Equality Florida 's top priority in the current legislative session is passage of the Florida Competitive Workforce Act, which would add sexual orientation and gender expression as protected in employment, housing and public accommodations, the group's deputy director said at a Miami event on Thursday.
Stratton Pollitzer, deputy director of Equality Florida, talked about his group's efforts during the Miami-Dade Gay and Lesbian Chamber of Commerce's State of our Community Luncheon.
While Miami-Dade County and many others Florida locations offer anti-discrimination protection for gays, lesbians, bisexuals and transgendered people, some areas of the state don't, he said. The results is that people can be arbitrarily fired, thrown out of an apartment or denied seating in a restaurant.
Florida H.B. 247, which currently has 20 sponsors according to the House website, had a first reading on Jan. 10. It has been referred to two subcommittees and two full committees.
The companion Florida S.B. 340, which has two sponsors, has been referred to three committees.
Businesses generally have been at the vanguard of anti-discrimination measures, Pollitzer said. "Businesses have long understood that, to attract and retain the top talent, they have to have strong anti-discrimination policies."
Equality Florida recently had an event with the Florida Chamber of Commerce , and representatives from JetBlue Airways , Citibank and Pepsi were among those talking about the need to ensure that Florida is perceived as receptive to LGBT workers, he said. The concern is that some talented workers from other states might not want to move here if they don't see the state as welcoming
"If a star is asked to leave New York, sometimes they say, 'no,'" he said. "Having the best and brightest means having good policies."
Pollitzer sees a similar need for statewide protection. A business based in an area with protection for LGBT workers might run into issues if they want to promote or transfer an employee to an area of the state that lacks protections, he said.
Former Jacksonville Mayor John Delaney, who is now president of the University of North Florida , told Pollitzer he has seen examples of the city's inability to attract talent, "because we are perceived as being intolerant," Pollitzer quoted him as saying. "I've seen what it has cost us and we have to change that."

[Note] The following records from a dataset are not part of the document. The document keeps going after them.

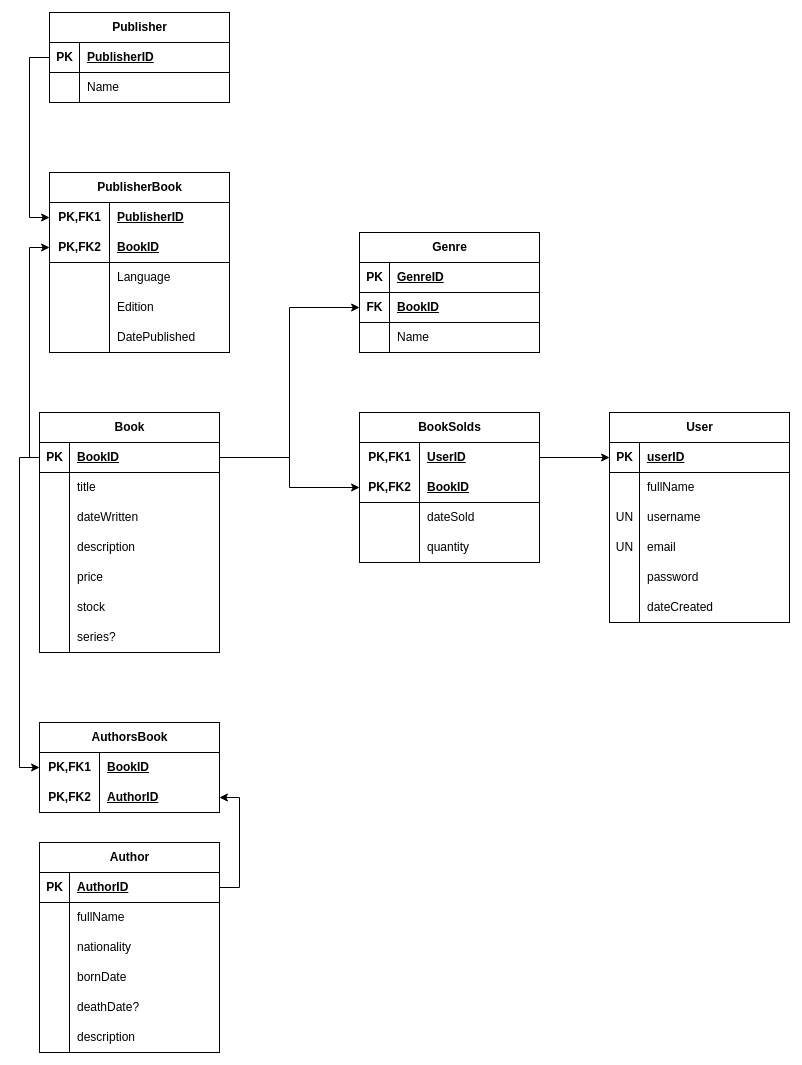
<!DOCTYPE html>
<html lang="en">
<head>
<meta charset="utf-8">
<title>Bookstore entity relationship diagram</title>
<style>
:root { --ink: #000; --paper: #fff; --row: 30px; }
* { box-sizing: border-box; margin: 0; padding: 0; }
html, body { width: 802px; height: 1065px; overflow: hidden; background: var(--paper); }
.diagram { position: relative; width: 802px; height: 1065px; color: var(--ink); font: 12px/29px "Liberation Sans", Arial, sans-serif; }
.relations { position: absolute; inset: 0; }
.relations path { fill: none; stroke: var(--ink); }
.relations marker path { fill: var(--ink); }
.entity { --key: 30px; position: absolute; width: 181px; border: 1px solid var(--ink); border-bottom: 0; background: var(--paper); }
.entity.wide { --key: 60px; }
.entity h2 { height: var(--row); border-bottom: 1px solid var(--ink); font-size: 12px; line-height: 29px; text-align: center; }
.entity li { display: grid; grid-template-columns: var(--key) 1fr; height: var(--row); list-style: none; white-space: nowrap; }
.entity .rule, .entity li:last-child { border-bottom: 1px solid var(--ink); }
.key { border-right: 1px solid var(--ink); text-align: center; }
.field { padding-left: 7px; }
.id { font-weight: bold; }
.id .field { text-decoration: underline; }
#publisher { left: 49px; top: 12px; }
#publisher-book { left: 49px; top: 172px; }
#genre { left: 359px; top: 232px; }
#book { left: 39px; top: 412px; }
#book-solds { left: 359px; top: 412px; }
#user { left: 609px; top: 412px; }
#authors-book { left: 39px; top: 722px; }
#author { left: 39px; top: 842px; }
</style>
</head>
<body>
<main class="diagram">
  <section class="entity" id="publisher">
    <h2>Publisher</h2>
    <ul>
      <li class="id rule"><span class="key">PK</span><span class="field">PublisherID</span></li>
      <li><span class="key"></span><span class="field">Name</span></li>
    </ul>
  </section>

  <section class="entity wide" id="publisher-book">
    <h2>PublisherBook</h2>
    <ul>
      <li class="id"><span class="key">PK,FK1</span><span class="field">PublisherID</span></li>
      <li class="id rule"><span class="key">PK,FK2</span><span class="field">BookID</span></li>
      <li><span class="key"></span><span class="field">Language</span></li>
      <li><span class="key"></span><span class="field">Edition</span></li>
      <li><span class="key"></span><span class="field">DatePublished</span></li>
    </ul>
  </section>

  <section class="entity" id="genre">
    <h2>Genre</h2>
    <ul>
      <li class="id rule"><span class="key">PK</span><span class="field">GenreID</span></li>
      <li class="id rule"><span class="key">FK</span><span class="field">BookID</span></li>
      <li><span class="key"></span><span class="field">Name</span></li>
    </ul>
  </section>

  <section class="entity" id="book">
    <h2>Book</h2>
    <ul>
      <li class="id rule"><span class="key">PK</span><span class="field">BookID</span></li>
      <li><span class="key"></span><span class="field">title</span></li>
      <li><span class="key"></span><span class="field">dateWritten</span></li>
      <li><span class="key"></span><span class="field">description</span></li>
      <li><span class="key"></span><span class="field">price</span></li>
      <li><span class="key"></span><span class="field">stock</span></li>
      <li><span class="key"></span><span class="field">series?</span></li>
    </ul>
  </section>

  <section class="entity wide" id="book-solds">
    <h2>BookSolds</h2>
    <ul>
      <li class="id"><span class="key">PK,FK1</span><span class="field">UserID</span></li>
      <li class="id rule"><span class="key">PK,FK2</span><span class="field">BookID</span></li>
      <li><span class="key"></span><span class="field">dateSold</span></li>
      <li><span class="key"></span><span class="field">quantity</span></li>
    </ul>
  </section>

  <section class="entity" id="user">
    <h2>User</h2>
    <ul>
      <li class="id rule"><span class="key">PK</span><span class="field">userID</span></li>
      <li><span class="key"></span><span class="field">fullName</span></li>
      <li><span class="key">UN</span><span class="field">username</span></li>
      <li><span class="key">UN</span><span class="field">email</span></li>
      <li><span class="key"></span><span class="field">password</span></li>
      <li><span class="key"></span><span class="field">dateCreated</span></li>
    </ul>
  </section>

  <section class="entity wide" id="authors-book">
    <h2>AuthorsBook</h2>
    <ul>
      <li class="id"><span class="key">PK,FK1</span><span class="field">BookID</span></li>
      <li class="id"><span class="key">PK,FK2</span><span class="field">AuthorID</span></li>
    </ul>
  </section>

  <section class="entity" id="author">
    <h2>Author</h2>
    <ul>
      <li class="id rule"><span class="key">PK</span><span class="field">AuthorID</span></li>
      <li><span class="key"></span><span class="field">fullName</span></li>
      <li><span class="key"></span><span class="field">nationality</span></li>
      <li><span class="key"></span><span class="field">bornDate</span></li>
      <li><span class="key"></span><span class="field">deathDate?</span></li>
      <li><span class="key"></span><span class="field">description</span></li>
    </ul>
  </section>

  <svg class="relations" width="802" height="1065" viewBox="0 0 802 1065" aria-hidden="true">
    <defs>
      <marker id="arrow" markerUnits="userSpaceOnUse" markerWidth="10" markerHeight="10" refX="3" refY="5" orient="auto" overflow="visible">
        <path d="M8 5 L1 8.5 L2.8 5 L1 1.5 Z"/>
      </marker>
    </defs>
    <g transform="translate(.5 .5)">
      <path id="publisher-to-publisher-book" d="M49 57H29V217H43" marker-end="url(#arrow)"/>
      <path id="book-to-publisher-book" d="M39 457H29V247H43" marker-end="url(#arrow)"/>
      <path id="book-to-authors-book" d="M39 457H19V767H33" marker-end="url(#arrow)"/>
      <path id="book-to-genre" d="M219 457H289V307H353" marker-end="url(#arrow)"/>
      <path id="book-to-book-solds" d="M219 457H289V487H353" marker-end="url(#arrow)"/>
      <path id="book-solds-to-user" d="M539 457H603" marker-end="url(#arrow)"/>
      <path id="author-to-authors-book" d="M219 887H239V797H225" marker-end="url(#arrow)"/>
    </g>
  </svg>
</main>
</body>
</html>
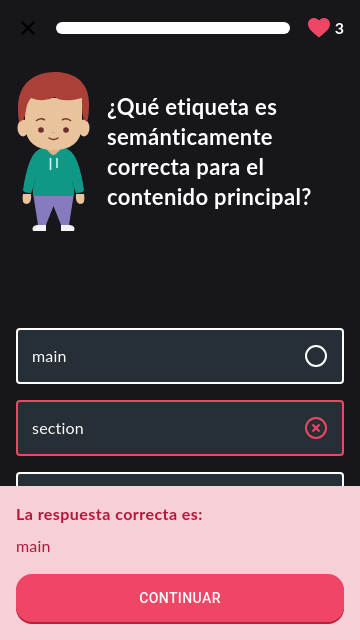
<!DOCTYPE html>
<html lang="es">
<head>
<meta charset="utf-8">
<title>Pregunta del cuestionario</title>
<style>
:root {
  --night: #17161b;
  --panel: #252f35;
  --white: #fff;
  --rose: #f04666;
  --rose-dark: #b9203f;
  --blush: #f7cfd6;
  --wine: #b5163a;
}
* { box-sizing: border-box; margin: 0; }
html, body { width: 360px; height: 640px; overflow: hidden; }
body { background: var(--night); color: var(--white); font: 16px/24px Lato, "Open Sans", sans-serif; }
.quiz { position: relative; width: 360px; height: 640px; overflow: hidden; }
svg { display: block; flex: none; }

.topbar { display: flex; align-items: center; height: 56px; padding: 0 16px 0 20px; }
.progress { width: 234px; height: 12px; margin-left: 20px; border-radius: 6px; background: var(--white); }
.lives { display: flex; align-items: center; gap: 5px; margin-left: auto; font-weight: 700; }

.question { display: flex; height: 272px; padding: 14px 16px 0; gap: 16px; }
.question h1 { padding-top: 22px; font-size: 22px; line-height: 30px; font-weight: 700; letter-spacing: .35px; white-space: nowrap; }

.answers { display: grid; gap: 16px; padding: 0 16px; list-style: none; }
.answer { display: flex; align-items: center; justify-content: space-between; height: 56px; padding: 0 15px 0 14px; border: 2px solid var(--white); border-radius: 4px; background: var(--panel); letter-spacing: .2px; }
.answer.wrong { border-color: var(--rose); }

.feedback { position: absolute; inset: 486px 0 0; padding: 16px; background: var(--blush); color: var(--wine); }
.feedback h2 { font-size: 16px; line-height: 24px; letter-spacing: .45px; }
.feedback p { margin-top: 8px; letter-spacing: .2px; }
.continue { display: flex; align-items: center; justify-content: center; height: 48px; margin-top: 16px; border-radius: 16px; background: var(--rose); box-shadow: 0 2px 0 var(--rose-dark); color: var(--white); font: 500 14px/20px Roboto, Inter, sans-serif; letter-spacing: .4px; text-decoration: none; }
</style>
</head>
<body>
<main class="quiz">
  <header class="topbar">
    <svg class="close" width="16" height="16" viewBox="0 0 16 16" role="img" aria-label="Cerrar">
      <path d="M2 2 14 14M14 2 2 14" stroke="#000" stroke-width="2.4"/>
    </svg>
    <div class="progress"></div>
    <div class="lives">
      <svg width="22" height="20" viewBox="0 0 22 20" aria-hidden="true">
        <path d="M11 19.5C5 14.5 0 11 0 6C0 2.500 2.700 0 6 0C8 0 9.900 1 11 2.500C12.100 1 14 0 16 0C19.300 0 22 2.500 22 6C22 11 17 14.500 11 19.500Z" fill="#f04666"/>
      </svg>
      <span>3</span>
    </div>
  </header>

  <section class="question">
    <svg class="character" width="75" height="164" viewBox="16 70 75 164" role="img" aria-label="Chico pelirrojo con sudadera verde">
      <g class="shoes" fill="#f4f2f4">
        <path d="M33 231Q31 226 37 225L46 224V231Z"/>
        <path d="M74 231Q76 226 70 225L61 224V231Z"/>
      </g>
      <path class="trousers" d="M33 193H74L69 225H61L53.500 206L46 225H38Z" fill="#877bbf"/>
      <g class="hands" fill="#e8c39c">
        <path d="M23 194Q21 204 27 204Q32 203 31 194Z"/>
        <path d="M84 194Q86 204 80 204Q75 203 76 194Z"/>
      </g>
      <path class="hoodie" d="M38 150Q53 155 69 150Q79 156 84 190Q84 193 76 193L74 188V196H33V188L31 193Q23 193 23 190Q28 156 38 150Z" fill="#109887"/>
      <path class="sleeve-folds" d="M33 189 35 181M74 189 72 181" stroke="#0b8274" fill="none"/>
      <path class="neck" d="M46 143H61V150L53.500 156L46 150Z" fill="#dcb28b"/>
      <path class="collar" d="M38 150Q42 147 46 148Q50 155 53.500 155Q57 155 61 148Q65 147 69 150Q63 157 53.500 157Q44 157 38 150Z" fill="#109887"/>
      <path class="cords" d="M50.500 158V170M57 158V168" stroke="#d8f0ec" stroke-width="1.600"/>
      <g class="head" fill="#e8c39c">
        <ellipse cx="23" cy="128" rx="5.500" ry="8.500"/>
        <ellipse cx="84" cy="128" rx="5.500" ry="8.500"/>
        <path d="M25 98H82V127Q80 150 53.500 150Q27 150 25 127Z"/>
      </g>
      <path class="hair" d="M19 122C16 102 18 79 45 73C65 69 90 76 89 105Q89 116 87 122Q82 120 82 108V98Q62 103 55 97Q44 103 31 98Q27 103 26 110Q25 121 19 122Z" fill="#ab4038"/>
      <path class="brows" d="M36 121Q40 117 45 120M62 120Q67 117 71 121" stroke="#7c3630" stroke-width="1.500" fill="none"/>
      <g class="eyes" fill="#6b2f2b">
        <circle cx="41" cy="130" r="2.800"/>
        <circle cx="66" cy="130" r="2.800"/>
      </g>
      <path class="nose" d="M52 132Q53.500 134 55 132" stroke="#d3a27b" fill="none"/>
      <path class="smile" d="M49 138Q53.500 141 58 138" stroke="#7c3630" stroke-width="1.500" stroke-linecap="round" fill="none"/>
    </svg>
    <h1>¿Qué etiqueta es<br>semánticamente<br>correcta para el<br>contenido principal?</h1>
  </section>

  <ul class="answers">
    <li class="answer"><span>main</span>
      <svg width="22" height="22" viewBox="0 0 22 22" aria-hidden="true"><circle cx="11" cy="11" r="10" fill="none" stroke="#fff" stroke-width="2"/></svg>
    </li>
    <li class="answer wrong"><span>section</span>
      <svg width="22" height="22" viewBox="0 0 22 22" role="img" aria-label="Incorrecta"><g fill="none" stroke="#f04666" stroke-width="2"><circle cx="11" cy="11" r="10"/><path d="M7.500 7.500 14.500 14.500M14.500 7.500 7.500 14.500" stroke-width="2.200"/></g></svg>
    </li>
    <li class="answer"></li>
  </ul>

  <aside class="feedback">
    <h2>La respuesta correcta es:</h2>
    <p>main</p>
    <a class="continue" href="#">CONTINUAR</a>
  </aside>
</main>
</body>
</html>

Miami-Dade County Mayor Carlos A. Gimenez, Miami Mayor Tomás Regalado, Miami Beach Mayor Matti Herrera Bower and Coral Gables Mayor Jim Cason also affirmed their commitment to diversity during their remarks.